[Exercise prompt]
Please state how many lines of the material contain "links", giving nothing but the number.

[Records supplied]
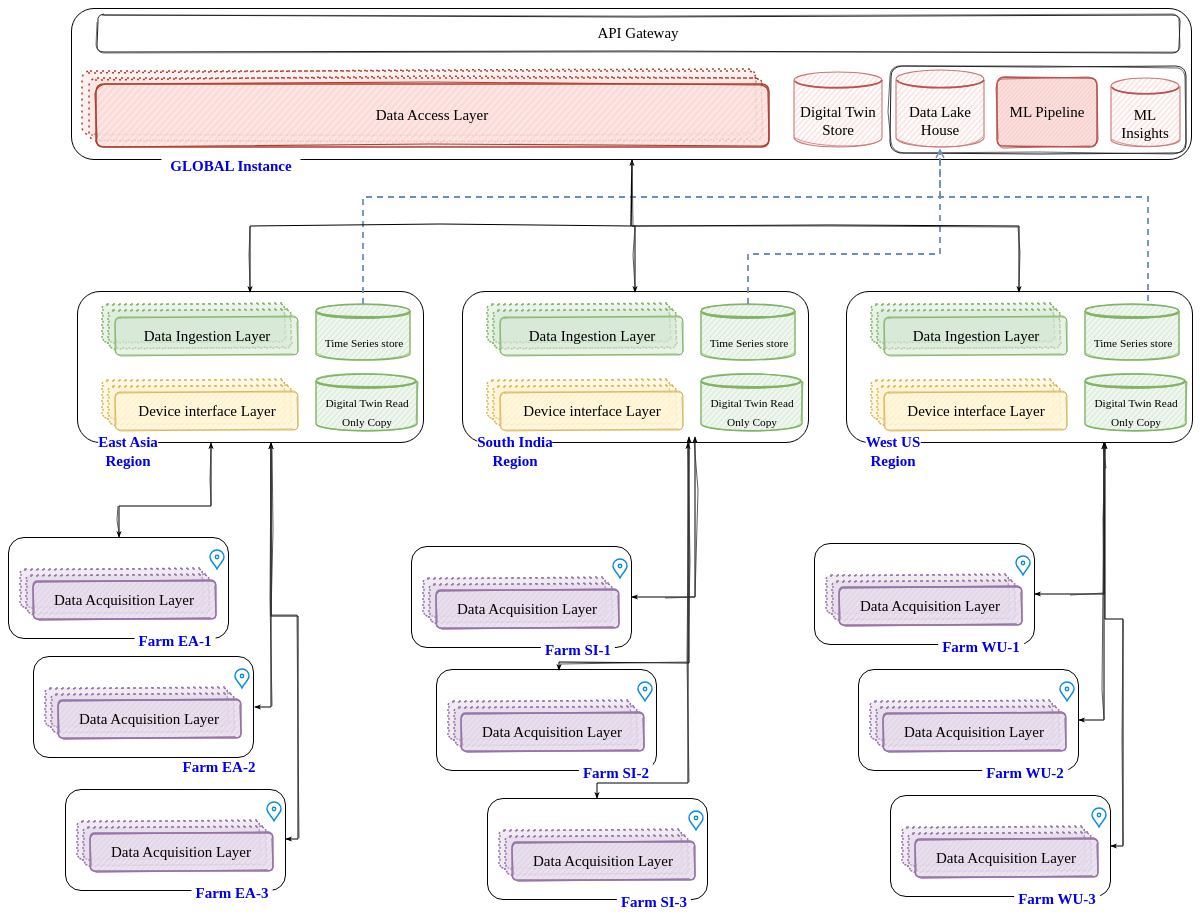
<!DOCTYPE html>
<html lang="en">
<head>
<meta charset="utf-8">
<title>Multi-region farm data architecture</title>
<style>
:root {
  --ink: #000; --paper: #fff; --title: #0000f0;
  --red: #b85450; --red-fill: #f8cecc; --access: #ae4132; --access-fill: #fad9d5;
  --green: #82b366; --green-fill: #d5e8d4;
  --yellow: #d6b656; --yellow-fill: #fff2cc;
  --purple: #9673a6; --purple-fill: #e1d5e7;
  --flow: #6c8ebf; --pin: #0a8be0;
}
* { box-sizing: border-box; margin: 0; }
html, body { width: 1200px; height: 919px; overflow: hidden; background: var(--paper); }
.diagram { position: relative; width: 1200px; height: 919px; overflow: hidden; color: var(--ink); font: 15px/18px "Liberation Serif", serif; }
.node { position: absolute; border: 1.3px solid var(--ink); background: var(--paper); }
.art { position: absolute; left: -1px; top: -1px; width: 100%; height: 100%; overflow: visible; fill: none; }
.node p, .node h2, .node h3 { position: absolute; transform: translate(-50%, -50%); text-align: center; white-space: nowrap; }
.node h2, .node h3 { font-size: 15px; color: var(--title); background: var(--paper); }
.global { left: 71px; top: 8px; width: 1121px; height: 152px; border-radius: 23px; }
.global h2 { left: 159px; top: 157px; width: 139px; }
.region { top: 291px; width: 347px; height: 152px; border-radius: 23px; }
.region h2 { top: 160px; line-height: 19px; }
.region .ingestion { left: 129px; top: 44px; }
.region .device { left: 129px; top: 119px; }
.region .series { left: 286px; top: 51px; font-size: 11.3px; }
.region .twin { left: 289px; top: 121px; font-size: 11.3px; line-height: 19px; }
.farm { width: 221px; height: 102px; border-radius: 16px; }
.farm p { left: 115px; top: 62px; }
.farm h3 { left: 166px; top: 103px; padding: 0 4px; }
.links { position: absolute; left: 0; top: 0; fill: none; stroke: var(--ink); stroke-width: 1; }
.echo { stroke-width: .8; stroke: #333; }
.dots { stroke-dasharray: 2 4; stroke-width: 1.5; }
.flow { stroke: var(--flow); stroke-width: 1.8; stroke-dasharray: 6 5; }
.defs { position: absolute; width: 0; height: 0; }
</style>
</head>
<body>
<main class="diagram">
<svg class="defs" aria-hidden="true">
  <defs>
    <pattern id="hatch-red" width="5" height="5" patternUnits="userSpaceOnUse" patternTransform="rotate(42)"><path d="M0 0H5V5H0Z" fill="#fad9d5"/><path d="M1 0V5" stroke="#fff" stroke-width=".8"/></pattern>
    <pattern id="hatch-pipeline" width="3" height="3" patternUnits="userSpaceOnUse" patternTransform="rotate(42)"><path d="M0 0H3V3H0Z" fill="#fbe4e2"/><path d="M1 0V3" stroke="#f3bbb8" stroke-width=".8"/></pattern>
    <pattern id="hatch-pale" width="4" height="4" patternUnits="userSpaceOnUse" patternTransform="rotate(42)"><path d="M0 0H4V4H0Z" fill="#fff"/><path d="M1 0V4" stroke="#f8cecc"/></pattern>
    <pattern id="hatch-green" width="4" height="4" patternUnits="userSpaceOnUse" patternTransform="rotate(42)"><path d="M0 0H4V4H0Z" fill="#dfeede"/><path d="M1 0V4" stroke="#fff" stroke-width="1.2"/></pattern>
    <pattern id="hatch-yellow" width="4" height="4" patternUnits="userSpaceOnUse" patternTransform="rotate(42)"><path d="M0 0H4V4H0Z" fill="#fff2cc"/><path d="M1 0V4" stroke="#fffdf5" stroke-width="1"/></pattern>
    <pattern id="hatch-purple" width="4" height="4" patternUnits="userSpaceOnUse" patternTransform="rotate(42)"><path d="M0 0H4V4H0Z" fill="#e1d5e7"/><path d="M1 0V4" stroke="#f3eef6" stroke-width=".9"/></pattern>
    <marker id="arrow" viewBox="0 0 8 8" refX="7" refY="4" markerWidth="7" markerHeight="7" markerUnits="userSpaceOnUse" orient="auto-start-reverse"><path d="M0 1L8 4L0 7L2 4Z" fill="#000"/></marker>
    <marker id="flow-arrow" viewBox="0 0 10 10" refX="8" refY="5" markerWidth="10" markerHeight="10" markerUnits="userSpaceOnUse" orient="auto"><path d="M1 1L9 5L1 9" fill="none" stroke="#6c8ebf" stroke-width="1.5"/></marker>

    <g id="layer-copies" class="dots">
      <rect width="183" height="38" rx="5" fill-opacity=".5"/>
      <path d="M4 1L180 -1Q183 0 182 5L184 33Q183 38 178 37L5 39Q0 37 1 32V5" fill="none"/>
      <rect x="6" y="6" width="183" height="38" rx="5" fill-opacity=".5"/>
      <path d="M10 7L186 5Q190 7 188 12L190 40Q188 45 183 43L12 45Q7 43 7 38V11" fill="none"/>
    </g>
    <g id="layer-outline">
      <path d="M5 0H178Q183 0 183 5V33Q183 38 178 38H5Q0 38 0 33V5Q0 0 5 0Z"/>
      <path d="M4 1L179 -1Q184 1 182 6L183 34Q182 39 177 37L6 39Q-1 37 1 31L0 7Q1 0 6 1" fill="none"/>
    </g>
    <g id="pin" stroke="#0a8be0" stroke-width="1.4" fill="none">
      <path d="M0 19C-3 13 -7 11 -7 7A7 7 0 0 1 7 7C7 11 3 13 0 19Z"/>
      <circle cy="7" r="1.7"/>
    </g>
    <g id="farm-art">
      <g stroke="#9673a6" fill="#e1d5e7">
        <use href="#layer-copies" x="12" y="32"/>
        <g fill="url(#hatch-purple)" fill-opacity=".85" stroke-width="1.3"><use href="#layer-outline" x="25" y="44"/></g>
      </g>
      <use href="#pin" x="209" y="13"/>
    </g>
    <g id="region-art">
      <g stroke="#82b366" fill="#d5e8d4">
        <use href="#layer-copies" x="25" y="13"/>
        <g fill-opacity=".55" stroke-width=".9"><use href="#layer-outline" x="38" y="26"/></g>
      </g>
      <g stroke="#d6b656" fill="#fff2cc">
        <use href="#layer-copies" x="25" y="89"/>
        <g fill="url(#hatch-yellow)" fill-opacity=".85" stroke-width=".9"><use href="#layer-outline" x="38" y="101"/></g>
      </g>
      <g stroke="#82b366" stroke-width="1.4" fill="url(#hatch-green)">
        <path d="M239 20V63C242 71 330 71 333 63V20"/>
        <ellipse cx="286" cy="20" rx="47" ry="7"/>
        <path d="M240 21C242 29 331 29 333 20M240 21C248 27 325 28 332 22" stroke-width="2" fill="none"/>
        <path d="M240 62C250 72 325 70 332 62M239 18C245 12 328 12 333 19" stroke-width=".8" fill="none"/>
        <path d="M239 90V133C242 142 336 142 340 133V90"/>
        <ellipse cx="289" cy="90" rx="50" ry="7"/>
        <path d="M240 91C242 98 336 99 339 90M240 91C250 97 330 98 339 91" stroke-width="2" fill="none"/>
        <path d="M240 134C255 142 330 143 340 132M239 88C250 80 330 81 341 91L339 130" stroke-width=".8" fill="none"/>
      </g>
    </g>
  </defs>
</svg>

<section class="node global">
  <svg class="art" aria-hidden="true">
    <g transform="translate(-71 -8)">
      <g class="api-gateway" stroke="#222" stroke-width="1">
        <path d="M102 15L638 17L1172 15Q1180 15 1180 21L1179 47Q1179 53 1172 53L638 51L104 52Q97 52 97 46L98 21Q97 15 104 14"/>
        <path d="M104 15L638 16L1174 14Q1179 16 1179 22L1180 46Q1180 52 1174 52L640 52L103 53Q97 52 96 45L97 22" stroke-width=".6"/>
      </g>
      <g class="data-access" stroke="#ae4132" fill="#fad9d5">
        <g class="dots">
          <rect x="82" y="71" width="674" height="64" rx="8" fill-opacity=".4"/>
          <path d="M88 73L420 70L748 69Q757 71 755 79L757 127Q755 134 748 133L430 136L90 134" fill="none"/>
          <rect x="89" y="78" width="673" height="63" rx="8" fill-opacity=".4"/>
          <path d="M95 80L430 76L755 78Q764 79 761 86L763 134Q762 140 754 139L440 142L96 140" fill="none"/>
        </g>
        <path d="M104 84H761Q769 84 769 92V139Q769 147 761 147H104Q96 147 96 139V92Q96 84 104 84Z" fill="url(#hatch-red)" fill-opacity=".85" stroke-width="1.5"/>
        <path d="M106 84L430 82L760 85Q769 86 768 94L769 140Q768 146 760 146L430 144L103 147Q95 146 97 137L95 94Q97 85 106 84" fill="none" stroke-width="1.2"/>
      </g>
      <g class="lake-group" stroke="#222">
        <path d="M902 66L1040 67L1176 66Q1186 67 1186 76V144Q1186 153 1175 153L1040 154L900 153Q890 151 890 142L891 77Q891 67 902 66"/>
        <path d="M898 66L1040 66L1178 68Q1185 70 1185 78L1186 142Q1184 154 1172 154L1040 152L904 153Q892 152 891 142L888 112L890 76Q890 68 898 66" stroke-width=".7"/>
      </g>
      <g class="stores" stroke="#cc7773" stroke-width="1.1" fill="url(#hatch-pale)">
        <path d="M794 80V138C797 150 880 150 882 138V80"/><ellipse cx="838" cy="80" rx="44" ry="8"/>
        <path d="M896 80V138C899 150 981 150 984 138V80"/><ellipse cx="940" cy="79" rx="44" ry="9"/>
        <path d="M1111 86V140C1114 149 1177 149 1180 140V86"/><ellipse cx="1145" cy="86" rx="34" ry="8"/>
        <g fill="none" stroke="#b85450" stroke-width="1.7"><path d="M795 81C799 90 878 90 882 80M897 80C901 90 980 90 984 80M1112 87C1115 96 1176 96 1179 87"/></g>
        <path d="M794 137C805 147 872 150 882 139M897 139C910 148 970 152 983 137M1111 139C1125 148 1170 149 1179 140" fill="none" stroke-width=".8"/>
      </g>
      <g class="ml-pipeline" stroke="#b85450" stroke-width="1.5" fill="url(#hatch-pipeline)">
        <path d="M1005 77L1090 78Q1097 78 1097 86V139Q1097 147 1089 147L1005 146Q997 147 997 139V85Q997 77 1005 77Z"/>
        <path d="M1004 79L1088 77Q1098 78 1097 88L1098 140Q1096 148 1088 146L1003 148Q996 146 998 137L996 88Q997 78 1004 79" fill="none" stroke-width=".9"/>
      </g>
    </g>
  </svg>
  <h2>GLOBAL Instance</h2>
  <p style="left:566px;top:24px">API Gateway</p>
  <p style="left:360px;top:106px">Data Access Layer</p>
  <p style="left:766px;top:112px">Digital Twin<br>Store</p>
  <p style="left:868px;top:112px">Data Lake<br>House</p>
  <p style="left:975px;top:103px">ML Pipeline</p>
  <p style="left:1073px;top:115px">ML<br>Insights</p>
</section>

<section class="node region" style="left:77px">
  <svg class="art" aria-hidden="true"><use href="#region-art"/></svg>
  <p class="ingestion">Data Ingestion Layer</p>
  <p class="series">Time Series store</p>
  <p class="device">Device interface Layer</p>
  <p class="twin">Digital Twin Read<br>Only Copy</p>
  <h2 style="left:50px">East Asia<br>Region</h2>
</section>
<section class="node region" style="left:462px">
  <svg class="art" aria-hidden="true"><use href="#region-art"/></svg>
  <p class="ingestion">Data Ingestion Layer</p>
  <p class="series">Time Series store</p>
  <p class="device">Device interface Layer</p>
  <p class="twin">Digital Twin Read<br>Only Copy</p>
  <h2 style="left:52px">South India<br>Region</h2>
</section>
<section class="node region" style="left:846px">
  <svg class="art" aria-hidden="true"><use href="#region-art"/></svg>
  <p class="ingestion">Data Ingestion Layer</p>
  <p class="series">Time Series store</p>
  <p class="device">Device interface Layer</p>
  <p class="twin">Digital Twin Read<br>Only Copy</p>
  <h2 style="left:46px">West US<br>Region</h2>
</section>

<article class="node farm" style="left:8px;top:537px">
  <svg class="art" aria-hidden="true"><use href="#farm-art"/></svg><p>Data Acquisition Layer</p><h3>Farm EA-1</h3>
</article>
<article class="node farm" style="left:33px;top:656px">
  <svg class="art" aria-hidden="true"><use href="#farm-art"/></svg><p>Data Acquisition Layer</p><h3 style="left:185px;top:110px">Farm EA-2</h3>
</article>
<article class="node farm" style="left:65px;top:789px">
  <svg class="art" aria-hidden="true"><use href="#farm-art"/></svg><p>Data Acquisition Layer</p><h3>Farm EA-3</h3>
</article>
<article class="node farm" style="left:411px;top:546px">
  <svg class="art" aria-hidden="true"><use href="#farm-art"/></svg><p>Data Acquisition Layer</p><h3>Farm SI-1</h3>
</article>
<article class="node farm" style="left:436px;top:669px">
  <svg class="art" aria-hidden="true"><use href="#farm-art"/></svg><p>Data Acquisition Layer</p><h3 style="left:179px">Farm SI-2</h3>
</article>
<article class="node farm" style="left:487px;top:798px">
  <svg class="art" aria-hidden="true"><use href="#farm-art"/></svg><p>Data Acquisition Layer</p><h3>Farm SI-3</h3>
</article>
<article class="node farm" style="left:814px;top:543px">
  <svg class="art" aria-hidden="true"><use href="#farm-art"/></svg><p>Data Acquisition Layer</p><h3>Farm WU-1</h3>
</article>
<article class="node farm" style="left:858px;top:669px">
  <svg class="art" aria-hidden="true"><use href="#farm-art"/></svg><p>Data Acquisition Layer</p><h3>Farm WU-2</h3>
</article>
<article class="node farm" style="left:890px;top:795px">
  <svg class="art" aria-hidden="true"><use href="#farm-art"/></svg><p>Data Acquisition Layer</p><h3>Farm WU-3</h3>
</article>

<svg class="links" width="1200" height="919" viewBox="0 0 1200 919" aria-hidden="true">
  <g class="flow">
    <path d="M363 304V197H1148V304"/>
    <path d="M748 304V254H940V151" marker-end="url(#flow-arrow)"/>
    <path d="M940 197V152"/>
  </g>
  <g marker-start="url(#arrow)">
    <path d="M632 160L631 226" stroke-width="1.4"/>
    <path d="M250 292V226L440 224L632 226"/>
    <path d="M635 292V226H632"/>
    <path d="M1019 292V226L830 225L632 226"/>
  </g>
  <g marker-start="url(#arrow)" marker-end="url(#arrow)">
    <path d="M211 443V506H119V537"/>
    <path d="M271 443V707H255"/>
    <path d="M271 443V616H298V839H286"/>
    <path d="M695 437V597H632"/>
    <path d="M689 437V663L559 662V670"/>
    <path d="M688 443V783H597V798"/>
    <path d="M1104 443V594H1035"/>
    <path d="M1104 443V720H1079"/>
    <path d="M1105 443V619H1123V846H1111"/>
  </g>
  <g class="echo">
    <path d="M632 162L633 226L830 226L1018 227L1020 252L1019 288M635 227L633 255L635 288M250 288L249 255L250 227"/>
    <path d="M211 446L210 480L211 505M118 506L117 520L119 533M272 446L273 530L271 615H297L298 740L299 838M271 446L270 600L272 706"/>
    <path d="M694 440L698 490L695 597L665 598M688 446L690 560L688 662L560 664M689 446L687 660L689 782"/>
    <path d="M1105 446L1103 520L1104 593L1070 595M1103 446L1106 468H1104L1103 580L1102 690L1104 719M1123 620L1122 740L1123 845"/>
  </g>
</svg>
</main>
</body>
</html>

[Solution to this problem]
2